[Problem description]
Show every line of the records below that contains the word "grid".

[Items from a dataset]
=== Section Start ===

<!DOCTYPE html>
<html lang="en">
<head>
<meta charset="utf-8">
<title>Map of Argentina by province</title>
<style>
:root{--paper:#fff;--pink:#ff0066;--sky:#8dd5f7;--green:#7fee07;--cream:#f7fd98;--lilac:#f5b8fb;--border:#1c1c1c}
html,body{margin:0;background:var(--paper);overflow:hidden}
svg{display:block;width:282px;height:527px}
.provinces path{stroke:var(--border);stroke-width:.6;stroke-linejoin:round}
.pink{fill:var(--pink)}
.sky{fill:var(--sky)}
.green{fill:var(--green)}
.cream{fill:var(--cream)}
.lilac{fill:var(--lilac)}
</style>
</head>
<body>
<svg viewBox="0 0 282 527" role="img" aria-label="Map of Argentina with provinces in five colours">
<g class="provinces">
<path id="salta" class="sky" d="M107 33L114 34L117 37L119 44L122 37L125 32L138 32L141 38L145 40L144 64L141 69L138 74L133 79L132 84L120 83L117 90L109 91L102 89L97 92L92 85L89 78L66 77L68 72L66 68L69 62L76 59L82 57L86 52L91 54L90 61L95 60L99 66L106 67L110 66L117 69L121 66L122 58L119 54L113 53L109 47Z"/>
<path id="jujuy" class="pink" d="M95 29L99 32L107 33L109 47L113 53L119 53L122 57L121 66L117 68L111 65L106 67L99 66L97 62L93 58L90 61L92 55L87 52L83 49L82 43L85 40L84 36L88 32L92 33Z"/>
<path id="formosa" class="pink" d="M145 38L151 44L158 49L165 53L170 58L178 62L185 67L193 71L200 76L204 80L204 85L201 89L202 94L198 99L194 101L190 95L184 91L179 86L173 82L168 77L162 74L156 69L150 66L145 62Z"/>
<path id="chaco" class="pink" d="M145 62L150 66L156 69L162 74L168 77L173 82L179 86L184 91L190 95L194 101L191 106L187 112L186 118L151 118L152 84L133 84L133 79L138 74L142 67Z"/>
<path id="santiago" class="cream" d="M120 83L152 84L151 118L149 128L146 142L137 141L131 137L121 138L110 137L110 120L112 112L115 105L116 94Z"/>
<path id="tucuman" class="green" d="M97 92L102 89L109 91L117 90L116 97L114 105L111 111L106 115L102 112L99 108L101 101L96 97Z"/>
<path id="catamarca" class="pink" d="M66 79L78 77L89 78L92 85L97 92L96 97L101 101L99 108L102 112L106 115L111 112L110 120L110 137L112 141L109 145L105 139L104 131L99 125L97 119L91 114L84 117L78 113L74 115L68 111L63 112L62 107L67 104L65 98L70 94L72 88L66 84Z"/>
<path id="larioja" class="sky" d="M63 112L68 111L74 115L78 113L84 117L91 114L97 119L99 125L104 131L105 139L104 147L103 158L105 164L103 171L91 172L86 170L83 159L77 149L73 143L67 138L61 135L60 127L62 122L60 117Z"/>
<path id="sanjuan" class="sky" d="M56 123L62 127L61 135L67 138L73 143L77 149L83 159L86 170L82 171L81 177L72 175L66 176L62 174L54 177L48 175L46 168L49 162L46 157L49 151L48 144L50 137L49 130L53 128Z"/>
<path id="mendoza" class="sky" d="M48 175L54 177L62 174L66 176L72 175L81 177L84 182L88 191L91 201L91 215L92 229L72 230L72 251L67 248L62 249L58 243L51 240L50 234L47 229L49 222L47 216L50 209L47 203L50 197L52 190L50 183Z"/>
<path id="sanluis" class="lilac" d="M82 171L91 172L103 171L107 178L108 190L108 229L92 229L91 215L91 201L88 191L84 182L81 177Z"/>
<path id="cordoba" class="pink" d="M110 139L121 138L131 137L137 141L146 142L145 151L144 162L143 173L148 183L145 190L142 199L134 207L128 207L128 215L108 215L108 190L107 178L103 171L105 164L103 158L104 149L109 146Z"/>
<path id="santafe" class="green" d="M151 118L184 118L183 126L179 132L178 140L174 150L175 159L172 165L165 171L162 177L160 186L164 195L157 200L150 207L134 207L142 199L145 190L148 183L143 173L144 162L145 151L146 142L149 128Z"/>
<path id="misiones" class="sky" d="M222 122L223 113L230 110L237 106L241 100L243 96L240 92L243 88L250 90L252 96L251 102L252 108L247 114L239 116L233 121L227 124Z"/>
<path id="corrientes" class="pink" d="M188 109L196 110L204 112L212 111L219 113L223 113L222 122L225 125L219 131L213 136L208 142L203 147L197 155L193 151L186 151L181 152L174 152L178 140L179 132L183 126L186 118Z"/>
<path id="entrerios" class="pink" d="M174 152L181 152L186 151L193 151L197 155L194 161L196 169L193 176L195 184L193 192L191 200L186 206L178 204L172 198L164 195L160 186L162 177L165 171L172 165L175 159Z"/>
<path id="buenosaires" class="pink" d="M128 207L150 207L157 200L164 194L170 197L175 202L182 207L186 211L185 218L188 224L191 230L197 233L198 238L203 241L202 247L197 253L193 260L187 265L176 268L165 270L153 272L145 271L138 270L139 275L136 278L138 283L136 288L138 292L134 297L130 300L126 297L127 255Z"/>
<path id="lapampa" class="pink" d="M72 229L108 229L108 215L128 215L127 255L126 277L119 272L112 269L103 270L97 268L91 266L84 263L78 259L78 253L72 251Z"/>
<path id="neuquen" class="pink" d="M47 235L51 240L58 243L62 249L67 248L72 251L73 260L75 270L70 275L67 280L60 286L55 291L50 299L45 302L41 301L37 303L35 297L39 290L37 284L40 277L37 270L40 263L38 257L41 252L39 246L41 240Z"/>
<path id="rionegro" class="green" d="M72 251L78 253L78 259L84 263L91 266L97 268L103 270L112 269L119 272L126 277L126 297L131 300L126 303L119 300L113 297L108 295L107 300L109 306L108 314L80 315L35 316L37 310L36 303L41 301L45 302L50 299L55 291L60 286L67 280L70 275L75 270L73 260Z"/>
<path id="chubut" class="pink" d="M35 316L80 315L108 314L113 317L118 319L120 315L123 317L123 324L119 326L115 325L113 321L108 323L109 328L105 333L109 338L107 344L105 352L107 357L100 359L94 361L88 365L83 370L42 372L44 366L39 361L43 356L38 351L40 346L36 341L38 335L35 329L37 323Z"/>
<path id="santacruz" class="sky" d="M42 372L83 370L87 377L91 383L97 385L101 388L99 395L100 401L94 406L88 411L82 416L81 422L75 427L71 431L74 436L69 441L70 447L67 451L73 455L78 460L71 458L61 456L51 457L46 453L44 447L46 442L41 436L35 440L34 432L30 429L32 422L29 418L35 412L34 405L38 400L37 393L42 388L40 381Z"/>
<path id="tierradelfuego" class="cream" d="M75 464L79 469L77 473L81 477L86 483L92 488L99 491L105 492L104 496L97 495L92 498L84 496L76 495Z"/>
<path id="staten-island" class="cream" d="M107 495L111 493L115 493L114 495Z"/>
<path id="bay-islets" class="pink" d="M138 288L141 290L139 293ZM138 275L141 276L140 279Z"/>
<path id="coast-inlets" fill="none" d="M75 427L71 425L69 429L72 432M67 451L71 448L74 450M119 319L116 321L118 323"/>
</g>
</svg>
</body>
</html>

=== Section End ===
=== Section Start ===

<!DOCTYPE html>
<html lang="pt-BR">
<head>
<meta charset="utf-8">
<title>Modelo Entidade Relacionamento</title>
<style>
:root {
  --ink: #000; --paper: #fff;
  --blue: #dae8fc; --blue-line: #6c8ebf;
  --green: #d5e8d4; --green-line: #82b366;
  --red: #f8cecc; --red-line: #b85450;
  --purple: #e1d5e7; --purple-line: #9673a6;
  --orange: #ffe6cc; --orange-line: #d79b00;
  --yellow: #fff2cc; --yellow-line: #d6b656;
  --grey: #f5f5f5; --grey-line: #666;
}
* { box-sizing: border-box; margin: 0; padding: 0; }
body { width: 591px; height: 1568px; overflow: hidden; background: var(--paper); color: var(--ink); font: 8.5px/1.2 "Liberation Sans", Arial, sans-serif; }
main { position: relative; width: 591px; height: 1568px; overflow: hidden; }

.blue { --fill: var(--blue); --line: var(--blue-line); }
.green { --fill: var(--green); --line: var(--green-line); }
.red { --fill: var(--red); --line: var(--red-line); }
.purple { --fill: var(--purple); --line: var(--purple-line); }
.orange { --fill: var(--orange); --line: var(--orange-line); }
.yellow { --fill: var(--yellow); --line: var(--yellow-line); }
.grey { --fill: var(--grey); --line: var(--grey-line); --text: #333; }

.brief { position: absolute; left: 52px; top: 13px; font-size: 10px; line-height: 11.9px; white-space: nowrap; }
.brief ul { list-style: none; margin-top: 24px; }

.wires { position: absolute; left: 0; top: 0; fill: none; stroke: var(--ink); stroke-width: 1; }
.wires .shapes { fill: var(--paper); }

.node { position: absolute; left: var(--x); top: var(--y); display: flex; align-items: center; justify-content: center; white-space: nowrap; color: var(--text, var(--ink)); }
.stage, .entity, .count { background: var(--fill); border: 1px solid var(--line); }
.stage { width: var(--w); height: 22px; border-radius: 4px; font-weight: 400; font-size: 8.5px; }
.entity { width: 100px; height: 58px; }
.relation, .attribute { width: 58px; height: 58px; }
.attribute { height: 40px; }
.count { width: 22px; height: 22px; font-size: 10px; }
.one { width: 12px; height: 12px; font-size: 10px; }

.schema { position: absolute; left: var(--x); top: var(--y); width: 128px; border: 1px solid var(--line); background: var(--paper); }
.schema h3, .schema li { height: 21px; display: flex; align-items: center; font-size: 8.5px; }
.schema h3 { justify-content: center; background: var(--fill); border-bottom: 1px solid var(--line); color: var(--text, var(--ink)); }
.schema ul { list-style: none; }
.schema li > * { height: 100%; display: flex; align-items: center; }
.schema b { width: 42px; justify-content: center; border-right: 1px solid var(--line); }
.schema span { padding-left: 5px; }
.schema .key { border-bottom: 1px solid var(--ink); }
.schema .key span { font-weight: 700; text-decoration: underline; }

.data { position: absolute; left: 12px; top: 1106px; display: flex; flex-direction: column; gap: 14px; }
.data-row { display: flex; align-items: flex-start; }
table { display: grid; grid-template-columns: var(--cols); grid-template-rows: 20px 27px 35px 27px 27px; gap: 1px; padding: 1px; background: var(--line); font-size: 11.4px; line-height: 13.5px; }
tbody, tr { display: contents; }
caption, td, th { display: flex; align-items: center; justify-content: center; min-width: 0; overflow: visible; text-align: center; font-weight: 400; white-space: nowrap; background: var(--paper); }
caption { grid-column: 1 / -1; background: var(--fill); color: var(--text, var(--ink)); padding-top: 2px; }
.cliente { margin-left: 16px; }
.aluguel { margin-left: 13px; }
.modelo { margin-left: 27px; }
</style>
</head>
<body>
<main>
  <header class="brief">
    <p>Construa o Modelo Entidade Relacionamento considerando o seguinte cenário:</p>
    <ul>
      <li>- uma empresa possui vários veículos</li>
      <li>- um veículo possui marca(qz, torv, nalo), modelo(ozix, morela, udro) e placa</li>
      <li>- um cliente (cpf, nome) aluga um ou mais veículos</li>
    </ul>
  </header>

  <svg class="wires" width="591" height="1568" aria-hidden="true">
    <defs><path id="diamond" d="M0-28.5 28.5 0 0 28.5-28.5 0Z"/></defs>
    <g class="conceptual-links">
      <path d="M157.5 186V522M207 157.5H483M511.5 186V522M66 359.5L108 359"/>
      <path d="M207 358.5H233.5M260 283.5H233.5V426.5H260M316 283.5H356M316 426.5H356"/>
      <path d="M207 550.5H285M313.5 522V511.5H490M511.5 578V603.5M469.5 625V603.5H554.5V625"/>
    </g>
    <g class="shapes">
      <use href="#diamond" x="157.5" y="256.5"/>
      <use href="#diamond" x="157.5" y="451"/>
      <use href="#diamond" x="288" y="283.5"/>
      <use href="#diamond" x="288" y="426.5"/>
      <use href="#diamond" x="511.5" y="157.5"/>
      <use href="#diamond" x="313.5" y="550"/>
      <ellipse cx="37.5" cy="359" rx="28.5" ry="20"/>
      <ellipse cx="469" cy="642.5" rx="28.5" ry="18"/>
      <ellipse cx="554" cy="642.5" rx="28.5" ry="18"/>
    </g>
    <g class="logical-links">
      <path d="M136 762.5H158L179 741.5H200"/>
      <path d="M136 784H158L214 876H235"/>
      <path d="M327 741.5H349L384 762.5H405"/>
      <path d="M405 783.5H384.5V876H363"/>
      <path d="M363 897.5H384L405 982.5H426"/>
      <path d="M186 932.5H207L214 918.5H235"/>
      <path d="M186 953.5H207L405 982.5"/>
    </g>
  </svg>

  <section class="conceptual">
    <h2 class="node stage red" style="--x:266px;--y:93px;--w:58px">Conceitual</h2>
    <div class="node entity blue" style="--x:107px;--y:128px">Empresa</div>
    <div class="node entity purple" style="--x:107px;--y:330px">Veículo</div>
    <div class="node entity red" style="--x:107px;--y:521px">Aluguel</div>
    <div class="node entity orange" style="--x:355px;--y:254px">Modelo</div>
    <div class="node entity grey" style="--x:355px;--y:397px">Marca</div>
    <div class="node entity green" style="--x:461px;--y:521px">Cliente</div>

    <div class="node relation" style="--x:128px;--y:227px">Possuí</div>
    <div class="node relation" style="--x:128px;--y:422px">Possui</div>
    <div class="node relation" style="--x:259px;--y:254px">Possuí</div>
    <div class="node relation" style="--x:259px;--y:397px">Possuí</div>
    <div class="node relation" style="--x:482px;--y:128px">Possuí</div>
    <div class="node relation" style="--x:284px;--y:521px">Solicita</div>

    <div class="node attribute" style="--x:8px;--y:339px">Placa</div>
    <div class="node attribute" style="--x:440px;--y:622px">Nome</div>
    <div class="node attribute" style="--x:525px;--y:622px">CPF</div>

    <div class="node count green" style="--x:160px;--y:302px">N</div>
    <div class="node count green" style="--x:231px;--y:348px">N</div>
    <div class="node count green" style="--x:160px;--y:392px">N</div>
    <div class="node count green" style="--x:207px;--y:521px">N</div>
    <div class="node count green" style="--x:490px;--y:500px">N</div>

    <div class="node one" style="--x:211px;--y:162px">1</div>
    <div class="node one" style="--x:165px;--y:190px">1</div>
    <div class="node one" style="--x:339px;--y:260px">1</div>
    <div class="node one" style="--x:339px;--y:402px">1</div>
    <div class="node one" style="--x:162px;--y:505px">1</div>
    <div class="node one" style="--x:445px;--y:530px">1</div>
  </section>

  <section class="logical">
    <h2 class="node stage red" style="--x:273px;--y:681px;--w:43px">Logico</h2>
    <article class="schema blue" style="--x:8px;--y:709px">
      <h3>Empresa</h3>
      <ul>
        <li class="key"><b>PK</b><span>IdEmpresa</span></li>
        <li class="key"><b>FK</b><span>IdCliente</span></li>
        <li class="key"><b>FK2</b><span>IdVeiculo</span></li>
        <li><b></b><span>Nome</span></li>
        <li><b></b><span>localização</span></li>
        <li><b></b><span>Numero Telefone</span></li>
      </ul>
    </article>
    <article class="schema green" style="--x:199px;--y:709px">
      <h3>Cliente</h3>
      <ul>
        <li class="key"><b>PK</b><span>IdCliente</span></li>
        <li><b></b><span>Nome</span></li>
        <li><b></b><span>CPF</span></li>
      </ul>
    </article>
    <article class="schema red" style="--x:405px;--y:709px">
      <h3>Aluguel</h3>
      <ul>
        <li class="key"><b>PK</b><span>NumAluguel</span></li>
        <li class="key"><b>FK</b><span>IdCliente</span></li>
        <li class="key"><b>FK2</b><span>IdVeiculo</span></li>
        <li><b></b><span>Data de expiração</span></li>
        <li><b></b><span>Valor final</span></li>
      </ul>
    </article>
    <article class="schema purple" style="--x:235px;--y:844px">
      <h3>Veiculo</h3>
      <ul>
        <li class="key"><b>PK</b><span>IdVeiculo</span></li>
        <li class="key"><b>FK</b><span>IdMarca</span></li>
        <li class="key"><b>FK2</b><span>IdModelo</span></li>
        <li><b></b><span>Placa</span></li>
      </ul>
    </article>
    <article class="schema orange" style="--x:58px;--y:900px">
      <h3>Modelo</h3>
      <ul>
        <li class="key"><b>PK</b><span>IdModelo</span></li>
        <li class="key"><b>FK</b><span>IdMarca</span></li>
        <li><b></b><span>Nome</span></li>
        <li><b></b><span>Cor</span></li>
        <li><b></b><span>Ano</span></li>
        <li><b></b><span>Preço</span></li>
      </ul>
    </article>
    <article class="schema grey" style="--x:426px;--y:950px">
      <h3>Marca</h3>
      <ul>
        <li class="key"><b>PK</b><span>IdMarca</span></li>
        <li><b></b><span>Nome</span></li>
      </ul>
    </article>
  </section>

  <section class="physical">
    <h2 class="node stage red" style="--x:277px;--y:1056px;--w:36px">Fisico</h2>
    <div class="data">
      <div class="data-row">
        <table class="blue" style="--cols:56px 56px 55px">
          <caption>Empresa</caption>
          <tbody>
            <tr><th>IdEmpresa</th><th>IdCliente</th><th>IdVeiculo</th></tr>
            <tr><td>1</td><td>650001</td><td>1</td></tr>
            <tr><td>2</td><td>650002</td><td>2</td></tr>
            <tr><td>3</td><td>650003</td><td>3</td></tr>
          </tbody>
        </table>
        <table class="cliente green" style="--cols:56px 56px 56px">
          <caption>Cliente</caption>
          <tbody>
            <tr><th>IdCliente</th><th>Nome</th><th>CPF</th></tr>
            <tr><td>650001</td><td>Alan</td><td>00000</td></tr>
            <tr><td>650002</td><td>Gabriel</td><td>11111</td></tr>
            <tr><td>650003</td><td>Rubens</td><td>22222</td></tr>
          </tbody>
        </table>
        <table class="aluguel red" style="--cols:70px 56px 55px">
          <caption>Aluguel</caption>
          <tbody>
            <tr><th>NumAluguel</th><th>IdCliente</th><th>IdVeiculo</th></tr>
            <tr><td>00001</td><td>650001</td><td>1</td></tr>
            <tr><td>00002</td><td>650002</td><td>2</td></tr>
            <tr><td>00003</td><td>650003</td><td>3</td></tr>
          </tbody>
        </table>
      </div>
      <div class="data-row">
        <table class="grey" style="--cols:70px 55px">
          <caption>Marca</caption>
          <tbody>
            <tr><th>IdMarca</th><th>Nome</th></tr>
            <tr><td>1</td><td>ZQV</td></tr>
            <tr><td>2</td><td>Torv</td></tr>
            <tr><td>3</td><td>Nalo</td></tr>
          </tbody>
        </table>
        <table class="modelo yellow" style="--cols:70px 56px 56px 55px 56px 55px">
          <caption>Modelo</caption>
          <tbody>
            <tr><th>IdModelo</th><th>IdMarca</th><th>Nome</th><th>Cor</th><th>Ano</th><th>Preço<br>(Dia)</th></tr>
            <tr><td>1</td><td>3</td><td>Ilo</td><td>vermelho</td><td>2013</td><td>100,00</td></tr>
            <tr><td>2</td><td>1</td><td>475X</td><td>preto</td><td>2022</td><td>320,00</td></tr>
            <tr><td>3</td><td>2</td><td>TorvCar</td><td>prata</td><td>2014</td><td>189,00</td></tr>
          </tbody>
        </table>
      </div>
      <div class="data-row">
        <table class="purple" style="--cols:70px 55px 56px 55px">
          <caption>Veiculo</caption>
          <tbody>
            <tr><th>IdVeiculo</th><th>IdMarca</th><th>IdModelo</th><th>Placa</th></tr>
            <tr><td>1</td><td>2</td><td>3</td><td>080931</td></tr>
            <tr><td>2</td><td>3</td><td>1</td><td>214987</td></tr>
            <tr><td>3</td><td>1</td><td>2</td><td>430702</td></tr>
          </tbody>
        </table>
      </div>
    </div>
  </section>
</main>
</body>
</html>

=== Section End ===

[Exercise output]
table { display: grid; grid-template-columns: var(--cols); grid-template-rows: 20px 27px 35px 27px 27px; gap: 1px; padding: 1px; background: var(--line); font-size: 11.4px; line-height: 13.5px; }
caption { grid-column: 1 / -1; background: var(--fill); color: var(--text, var(--ink)); padding-top: 2px; }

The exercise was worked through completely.